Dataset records
----
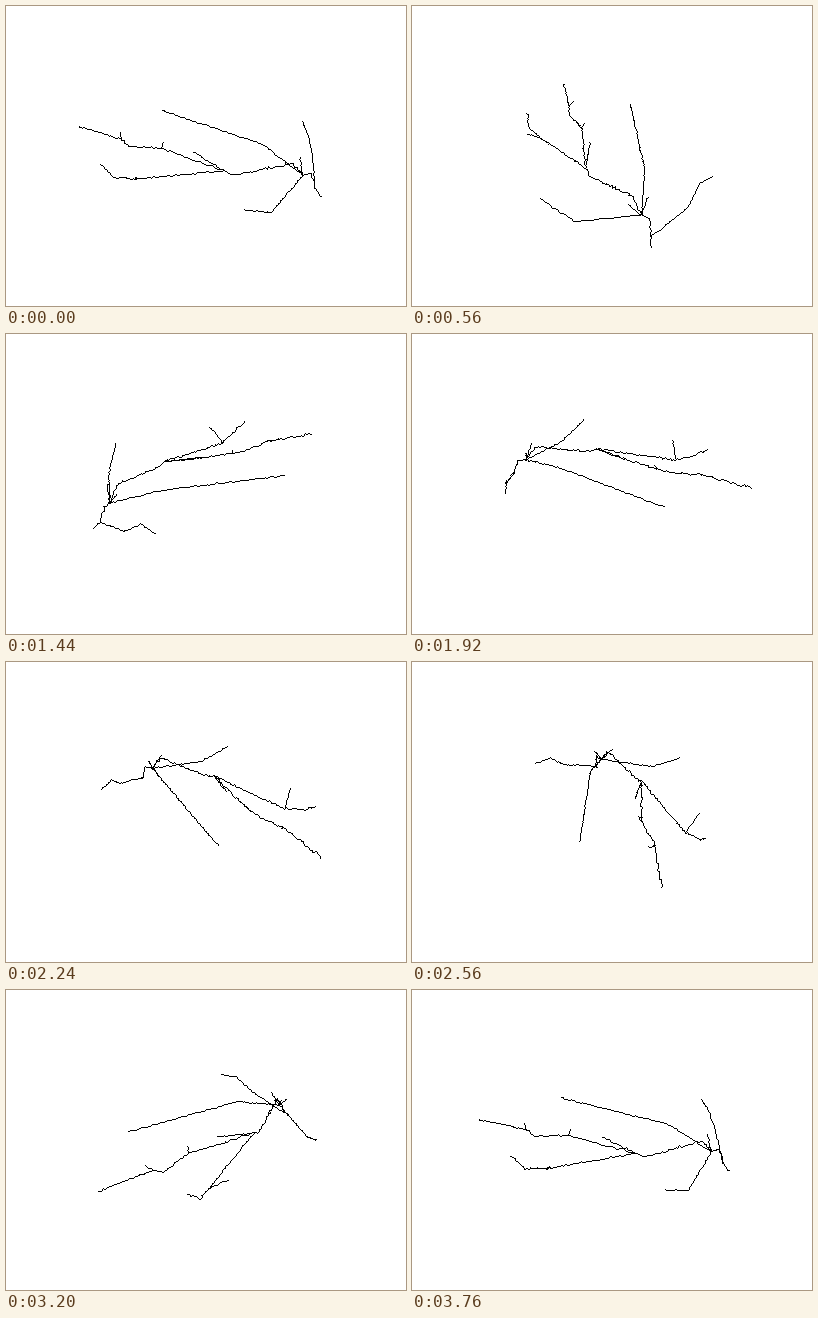
These frames come from a looping animation (400x300 px, 3.84 s). An HTML page with a canvas:

```html
<!DOCTYPE html>
<html lang="en">
<head>
<meta charset="utf-8">
<title>Rotating neuron</title>
<style>
html, body { margin: 0; width: 100%; height: 100%; overflow: hidden; background: #fff; }
canvas { display: block; }
</style>
</head>
<body>
<canvas id="stage" width="400" height="300"></canvas>
<script>
const ctx = document.getElementById('stage').getContext('2d');
const STEP = 80, STEPS = 48;
const TILT = 35 * Math.PI / 180, DIST = 600;
const SIN = Math.sin(TILT), COS = Math.cos(TILT);
const THICK = 1.7, THIN = 1;

let seed = 7;
function rand() {
  seed = (seed * 16807) % 2147483647;
  return seed / 2147483647;
}

// Runs a neurite through its bends in tiny wobbling pieces.
const paths = [];
function grow(wobble, ...bends) {
  const path = [bends[0]];
  for (let i = 1; i < bends.length; i++) {
    const a = bends[i - 1], b = bends[i];
    const n = Math.ceil(Math.hypot(b[0] - a[0], b[1] - a[1], b[2] - a[2]) / 2);
    for (let j = 1; j <= n; j++) {
      path.push(a.map((v, k) => v + (b[k] - v) * j / n + (rand() - 0.5) * wobble));
    }
  }
  paths.push(path);
}

// Joints in space: right, towards the viewer, up.
const fork = [104, 38, -11];
const neck = [91, 38, 5];
const crown = [16.5, 44, 14.5];
const knee = [-44, 6, 14];
const spur = [-85, -6, 17];
const split = [-67, 41, 3];

grow(THICK, [110, 42, -17], fork, [99, 36, 5], neck, [79, 40, 20], [25, 45, 10.5], crown);
grow(THICK, crown, [-14, 25, 14], knee, [-77, 0, 12], spur, [-131, -30, 17]);
grow(THICK, crown, split, [-87, 44, 7], [-98, 38, 18]);
grow(THIN, neck, [55, 5, 18], [-47, -60.6, 17.5]);
grow(THIN, neck, [57, 85, -1], [32, 103, 17]);
grow(THIN, fork, [106, -3, 2.6], [101, -20, 18], [99.5, -38, 17]);

// Short side twigs.
grow(THIN, knee, [-42, 4, 20]);
grow(THIN, spur, [-86, -13, 20]);
grow(THIN, crown, [-12, 19, 18]);
grow(THIN, split, [-64, 58, 17]);
grow(THIN, neck, [88, 29, 18.5]);
grow(THIN, neck, [85, 48.5, 18]);

function project([x, y, z], c, s) {
  const side = x * c - y * s, near = x * s + y * c;
  const scale = DIST / (DIST - near * COS - z * SIN);
  return [
    Math.round(200 + side * scale),
    Math.round(150 + (near * SIN - z * COS) * scale)
  ];
}

// Hard-edged line without smoothing.
function line([x0, y0], [x1, y1]) {
  const n = Math.max(1, Math.abs(x1 - x0), Math.abs(y1 - y0));
  for (let i = 0; i <= n; i++) {
    ctx.fillRect(Math.round(x0 + (x1 - x0) * i / n), Math.round(y0 + (y1 - y0) * i / n), 1, 1);
  }
}

function draw(step) {
  const turn = 2 * Math.PI * step / STEPS;
  const c = Math.cos(turn), s = Math.sin(turn);
  ctx.fillStyle = '#fff';
  ctx.fillRect(0, 0, 400, 300);
  ctx.fillStyle = '#000';
  for (const path of paths) {
    const pts = path.map(p => project(p, c, s));
    for (let i = 1; i < pts.length; i++) line(pts[i - 1], pts[i]);
  }
}

const start = performance.now();
function tick() {
  draw(Math.floor((performance.now() - start) / STEP) % STEPS);
  requestAnimationFrame(tick);
}
tick();
</script>
</body>
</html>
```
----
**YOUR GOAL:** Each line above that holds the string "THICK" should be copied and shown.

**RESULT OF THE EXERCISE:**
const THICK = 1.7, THIN = 1;
grow(THICK, [110, 42, -17], fork, [99, 36, 5], neck, [79, 40, 20], [25, 45, 10.5], crown);
grow(THICK, crown, [-14, 25, 14], knee, [-77, 0, 12], spur, [-131, -30, 17]);
grow(THICK, crown, split, [-87, 44, 7], [-98, 38, 18]);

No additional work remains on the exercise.